Some artists spend their entire careers clinging to a single sound, stretching it taut until the bones begin to protrude and reveal the fragile artistic elasticity that held the music together. Mark Andrew Hamiltons’ Woodpigeon barely manage a song without giving in to their artistic flexibility. When combined with the sheer quality of the songs contained within this makes ‘Die Stadt Muzikanten’ both one of the most interesting and enjoyable indie-folk records of 2010.
At the start of the album a sense of heaviness appears to hang over Hamilton, as if the world has become a little harder to bear. This quickly disperses, leaving the listener to bask in the sweet and maudlin melodies that Woodpigeon create.

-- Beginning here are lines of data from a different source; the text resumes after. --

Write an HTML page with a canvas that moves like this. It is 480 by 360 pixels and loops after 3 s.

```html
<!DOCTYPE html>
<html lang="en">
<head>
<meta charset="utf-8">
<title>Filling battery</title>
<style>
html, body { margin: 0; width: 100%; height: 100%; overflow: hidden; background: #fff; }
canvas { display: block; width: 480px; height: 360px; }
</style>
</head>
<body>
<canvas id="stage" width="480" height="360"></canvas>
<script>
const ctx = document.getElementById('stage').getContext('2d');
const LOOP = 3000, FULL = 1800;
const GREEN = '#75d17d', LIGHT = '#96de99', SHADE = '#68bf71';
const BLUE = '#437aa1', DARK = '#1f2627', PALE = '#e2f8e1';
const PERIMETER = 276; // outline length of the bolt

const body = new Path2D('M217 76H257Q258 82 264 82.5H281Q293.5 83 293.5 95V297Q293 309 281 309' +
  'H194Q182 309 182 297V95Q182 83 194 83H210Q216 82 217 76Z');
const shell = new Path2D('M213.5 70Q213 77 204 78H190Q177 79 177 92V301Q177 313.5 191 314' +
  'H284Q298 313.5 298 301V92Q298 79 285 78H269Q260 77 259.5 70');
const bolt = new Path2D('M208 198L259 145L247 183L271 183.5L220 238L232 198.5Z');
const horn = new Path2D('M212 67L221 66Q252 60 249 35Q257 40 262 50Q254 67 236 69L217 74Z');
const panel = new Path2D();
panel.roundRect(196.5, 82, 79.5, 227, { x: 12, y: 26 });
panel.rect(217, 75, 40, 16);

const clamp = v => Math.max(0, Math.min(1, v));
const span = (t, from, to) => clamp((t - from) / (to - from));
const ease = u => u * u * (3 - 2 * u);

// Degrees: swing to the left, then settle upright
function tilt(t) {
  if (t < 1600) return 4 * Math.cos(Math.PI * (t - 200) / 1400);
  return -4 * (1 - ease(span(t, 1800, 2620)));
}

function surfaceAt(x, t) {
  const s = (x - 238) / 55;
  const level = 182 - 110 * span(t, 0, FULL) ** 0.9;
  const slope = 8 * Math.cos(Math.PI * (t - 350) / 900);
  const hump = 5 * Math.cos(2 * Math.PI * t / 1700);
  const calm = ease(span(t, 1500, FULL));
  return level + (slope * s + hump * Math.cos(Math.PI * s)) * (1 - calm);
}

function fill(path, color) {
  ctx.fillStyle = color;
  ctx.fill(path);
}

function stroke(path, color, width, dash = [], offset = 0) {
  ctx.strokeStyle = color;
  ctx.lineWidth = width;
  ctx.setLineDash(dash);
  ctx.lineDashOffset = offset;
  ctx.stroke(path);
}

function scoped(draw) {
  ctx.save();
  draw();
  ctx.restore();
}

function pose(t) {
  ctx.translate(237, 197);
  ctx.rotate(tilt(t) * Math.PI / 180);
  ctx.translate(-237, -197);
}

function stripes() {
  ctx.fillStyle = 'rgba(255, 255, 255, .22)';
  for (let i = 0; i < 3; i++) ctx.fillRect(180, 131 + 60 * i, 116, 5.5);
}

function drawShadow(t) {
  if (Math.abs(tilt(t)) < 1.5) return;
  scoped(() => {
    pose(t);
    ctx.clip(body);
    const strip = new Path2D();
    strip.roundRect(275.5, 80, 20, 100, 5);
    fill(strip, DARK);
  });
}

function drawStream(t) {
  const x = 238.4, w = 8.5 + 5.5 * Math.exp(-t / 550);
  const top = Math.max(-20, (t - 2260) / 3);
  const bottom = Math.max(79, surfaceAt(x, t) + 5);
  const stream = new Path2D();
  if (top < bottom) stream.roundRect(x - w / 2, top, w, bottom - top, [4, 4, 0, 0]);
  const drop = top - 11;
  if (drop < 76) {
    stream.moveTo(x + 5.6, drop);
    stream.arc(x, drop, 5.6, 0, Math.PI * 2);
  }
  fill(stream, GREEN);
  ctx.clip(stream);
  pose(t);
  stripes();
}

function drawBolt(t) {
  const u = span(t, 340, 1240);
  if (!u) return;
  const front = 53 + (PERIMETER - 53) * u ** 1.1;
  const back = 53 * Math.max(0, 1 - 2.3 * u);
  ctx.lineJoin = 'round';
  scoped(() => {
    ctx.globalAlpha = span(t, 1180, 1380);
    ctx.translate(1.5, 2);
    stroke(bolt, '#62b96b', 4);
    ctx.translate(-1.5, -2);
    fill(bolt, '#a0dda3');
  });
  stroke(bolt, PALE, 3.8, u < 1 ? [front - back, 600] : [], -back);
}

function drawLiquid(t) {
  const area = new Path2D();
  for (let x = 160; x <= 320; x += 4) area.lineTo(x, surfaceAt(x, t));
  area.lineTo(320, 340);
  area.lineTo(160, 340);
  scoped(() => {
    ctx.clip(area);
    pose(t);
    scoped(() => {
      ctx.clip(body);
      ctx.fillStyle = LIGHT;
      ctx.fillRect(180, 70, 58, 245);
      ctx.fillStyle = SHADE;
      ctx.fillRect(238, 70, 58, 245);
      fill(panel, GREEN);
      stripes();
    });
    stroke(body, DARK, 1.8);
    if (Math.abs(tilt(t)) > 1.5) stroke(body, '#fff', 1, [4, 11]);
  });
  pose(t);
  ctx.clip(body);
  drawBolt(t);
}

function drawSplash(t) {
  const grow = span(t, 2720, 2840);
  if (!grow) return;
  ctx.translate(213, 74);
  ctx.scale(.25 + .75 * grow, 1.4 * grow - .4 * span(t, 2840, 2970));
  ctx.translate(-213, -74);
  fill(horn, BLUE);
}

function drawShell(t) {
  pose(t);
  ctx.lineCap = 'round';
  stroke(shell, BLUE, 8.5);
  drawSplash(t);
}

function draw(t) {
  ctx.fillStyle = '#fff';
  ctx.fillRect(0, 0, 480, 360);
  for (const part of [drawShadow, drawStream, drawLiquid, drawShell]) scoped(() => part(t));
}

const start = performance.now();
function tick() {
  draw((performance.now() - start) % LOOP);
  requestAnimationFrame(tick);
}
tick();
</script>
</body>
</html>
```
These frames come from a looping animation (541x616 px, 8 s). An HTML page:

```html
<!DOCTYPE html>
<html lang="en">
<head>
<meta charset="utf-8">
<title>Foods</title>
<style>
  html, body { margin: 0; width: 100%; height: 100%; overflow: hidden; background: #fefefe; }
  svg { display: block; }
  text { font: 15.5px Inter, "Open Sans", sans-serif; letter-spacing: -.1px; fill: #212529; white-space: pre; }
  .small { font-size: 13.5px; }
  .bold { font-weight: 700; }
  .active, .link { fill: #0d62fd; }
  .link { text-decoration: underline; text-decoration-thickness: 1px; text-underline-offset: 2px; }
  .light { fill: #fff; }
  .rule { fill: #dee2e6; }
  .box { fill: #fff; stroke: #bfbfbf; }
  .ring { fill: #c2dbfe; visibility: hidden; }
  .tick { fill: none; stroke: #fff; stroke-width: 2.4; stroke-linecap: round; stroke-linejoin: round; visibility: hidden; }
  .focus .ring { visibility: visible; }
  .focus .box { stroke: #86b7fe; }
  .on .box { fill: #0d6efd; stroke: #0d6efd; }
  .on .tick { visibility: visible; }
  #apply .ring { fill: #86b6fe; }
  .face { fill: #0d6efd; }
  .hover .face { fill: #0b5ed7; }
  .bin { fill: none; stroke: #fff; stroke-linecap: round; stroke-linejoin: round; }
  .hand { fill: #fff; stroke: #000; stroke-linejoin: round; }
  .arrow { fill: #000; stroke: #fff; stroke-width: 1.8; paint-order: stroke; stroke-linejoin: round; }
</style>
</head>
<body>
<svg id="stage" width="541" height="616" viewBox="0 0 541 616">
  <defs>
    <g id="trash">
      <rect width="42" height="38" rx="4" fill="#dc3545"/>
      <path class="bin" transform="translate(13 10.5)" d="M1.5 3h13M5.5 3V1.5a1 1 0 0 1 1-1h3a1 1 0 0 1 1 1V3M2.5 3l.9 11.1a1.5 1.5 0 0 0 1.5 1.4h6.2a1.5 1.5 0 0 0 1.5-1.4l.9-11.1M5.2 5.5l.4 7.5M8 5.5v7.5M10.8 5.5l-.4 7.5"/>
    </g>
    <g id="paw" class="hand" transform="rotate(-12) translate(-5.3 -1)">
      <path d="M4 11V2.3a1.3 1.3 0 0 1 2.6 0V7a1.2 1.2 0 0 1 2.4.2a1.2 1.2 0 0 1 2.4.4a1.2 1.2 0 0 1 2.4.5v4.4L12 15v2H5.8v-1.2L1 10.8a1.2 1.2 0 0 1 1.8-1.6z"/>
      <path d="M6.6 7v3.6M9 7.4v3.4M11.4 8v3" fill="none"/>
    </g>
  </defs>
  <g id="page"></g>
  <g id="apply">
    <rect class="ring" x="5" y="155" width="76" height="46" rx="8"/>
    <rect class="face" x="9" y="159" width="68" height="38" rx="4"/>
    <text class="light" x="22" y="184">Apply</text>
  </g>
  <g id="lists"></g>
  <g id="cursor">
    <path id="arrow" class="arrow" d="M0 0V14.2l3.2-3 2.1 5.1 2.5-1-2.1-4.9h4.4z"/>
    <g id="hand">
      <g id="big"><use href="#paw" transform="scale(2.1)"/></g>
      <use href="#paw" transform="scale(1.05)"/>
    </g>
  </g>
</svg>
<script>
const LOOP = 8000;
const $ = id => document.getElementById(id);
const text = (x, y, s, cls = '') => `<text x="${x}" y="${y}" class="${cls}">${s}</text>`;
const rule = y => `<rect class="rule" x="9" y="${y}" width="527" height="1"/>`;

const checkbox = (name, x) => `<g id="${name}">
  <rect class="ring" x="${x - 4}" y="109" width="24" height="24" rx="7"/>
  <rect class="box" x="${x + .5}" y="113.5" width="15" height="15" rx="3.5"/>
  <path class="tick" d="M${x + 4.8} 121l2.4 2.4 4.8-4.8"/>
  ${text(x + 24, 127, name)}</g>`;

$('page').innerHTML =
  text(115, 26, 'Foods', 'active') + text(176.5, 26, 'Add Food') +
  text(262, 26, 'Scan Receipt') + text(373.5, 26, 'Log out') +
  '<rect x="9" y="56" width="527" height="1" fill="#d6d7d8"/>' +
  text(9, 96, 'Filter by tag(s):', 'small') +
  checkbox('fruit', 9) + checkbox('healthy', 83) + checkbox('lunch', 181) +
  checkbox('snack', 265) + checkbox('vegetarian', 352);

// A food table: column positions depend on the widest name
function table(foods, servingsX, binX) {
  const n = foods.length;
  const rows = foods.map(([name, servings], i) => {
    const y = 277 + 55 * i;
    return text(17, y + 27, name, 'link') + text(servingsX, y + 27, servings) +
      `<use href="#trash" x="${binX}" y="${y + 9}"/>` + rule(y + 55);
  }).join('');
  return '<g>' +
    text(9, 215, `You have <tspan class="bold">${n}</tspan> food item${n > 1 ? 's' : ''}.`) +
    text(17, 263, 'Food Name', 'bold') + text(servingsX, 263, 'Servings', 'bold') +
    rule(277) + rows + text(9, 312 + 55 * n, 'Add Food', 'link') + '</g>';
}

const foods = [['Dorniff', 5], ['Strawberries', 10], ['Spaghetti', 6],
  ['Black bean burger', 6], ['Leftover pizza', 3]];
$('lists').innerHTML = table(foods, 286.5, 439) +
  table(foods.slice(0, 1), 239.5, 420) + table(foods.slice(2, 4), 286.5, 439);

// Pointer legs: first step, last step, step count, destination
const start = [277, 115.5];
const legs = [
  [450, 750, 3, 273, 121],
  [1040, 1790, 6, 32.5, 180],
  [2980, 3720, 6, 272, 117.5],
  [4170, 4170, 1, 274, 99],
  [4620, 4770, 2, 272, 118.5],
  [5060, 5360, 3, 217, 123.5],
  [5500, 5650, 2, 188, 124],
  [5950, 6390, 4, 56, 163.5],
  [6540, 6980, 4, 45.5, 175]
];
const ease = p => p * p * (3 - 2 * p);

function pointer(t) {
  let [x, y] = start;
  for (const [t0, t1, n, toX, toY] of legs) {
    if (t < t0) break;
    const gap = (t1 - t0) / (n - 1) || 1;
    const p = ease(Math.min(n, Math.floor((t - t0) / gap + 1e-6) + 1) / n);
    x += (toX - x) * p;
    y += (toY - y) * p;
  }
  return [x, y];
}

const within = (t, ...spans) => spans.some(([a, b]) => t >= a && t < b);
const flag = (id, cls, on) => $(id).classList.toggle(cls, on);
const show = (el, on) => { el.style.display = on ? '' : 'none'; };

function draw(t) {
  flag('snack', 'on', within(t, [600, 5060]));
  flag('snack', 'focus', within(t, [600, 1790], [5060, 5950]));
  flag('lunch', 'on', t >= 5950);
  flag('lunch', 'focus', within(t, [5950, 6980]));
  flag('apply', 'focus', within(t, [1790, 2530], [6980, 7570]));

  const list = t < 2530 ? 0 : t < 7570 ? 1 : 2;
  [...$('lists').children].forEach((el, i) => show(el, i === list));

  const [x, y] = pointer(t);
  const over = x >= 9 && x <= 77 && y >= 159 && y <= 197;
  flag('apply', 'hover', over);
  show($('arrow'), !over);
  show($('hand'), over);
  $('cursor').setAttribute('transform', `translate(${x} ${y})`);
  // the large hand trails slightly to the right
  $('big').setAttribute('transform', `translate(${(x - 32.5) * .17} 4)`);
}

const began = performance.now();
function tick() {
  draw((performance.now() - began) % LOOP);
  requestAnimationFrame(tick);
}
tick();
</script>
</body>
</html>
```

The difference between ‘Die Stadt Muzikanten’ and it’s predecessor is clear — namely the use of distortion. The Fleet Foxes-esque acoustic moments are still present, but fuzz is given a much more prominent role, taking Woodpigeon closer to indie territory. Far from detracting from the prettiness that made ‘Treasury Library Canada’ such a treat, the fuzz allows Woodpigeon to vary their sound even further. It also serves to make a more appealing record for this writer, I always love a bit of fuzz!
A particular delight of the record is feeling as though you’ve hit upon the base inspiration of the album, only to hear another band dripping aural gold into the next song. The influence of Bright Eyes ‘Fevers & Mirrors’ hangs over “Empty Hall”, with it’s stuttered staccato rhythm guitar, augmented by aerial distortion, which then dips into a choral tone. “My Denial In Argyle” and “Unmissable Grey, Mixed Paint” wouldn’t sound out of place on any Belle and Sebastian record. Whilst “Redbeard” recalls the melodies of Badly Drawn Boys ‘Bewilderbeast’ and has a piano piece reminiscent of The Beatles ‘Rubber Soul’. Never though do Woodpigeon plagiarise these acts, they reference them with the ease of a band confident in it’s own songwriting excellence.
Throughout the album twinkling, starry, lubrication is provided by the subtle background instruments. This creates a dreamy ambience that follows on nicely from the halcyon forestry feel that decorated ‘Treasury Library Canada’. I the sense that the band are gaining in confidence, believing that they not only contribute to Hamilton’s stellar songwriting but are taking Woodpigeons’ music to the next level.
‘Treasury Library Canada’ was one of 2009s most pleasant surprises, it’s delicate melodies and the androgynous vocals of Hamiltons vocals affording all who discovered it an indie-folk delight. With ‘Die Stadt Muzikanten’ Woodpigeon have bestowed another gift upon their listeners.
Words: Damien Girling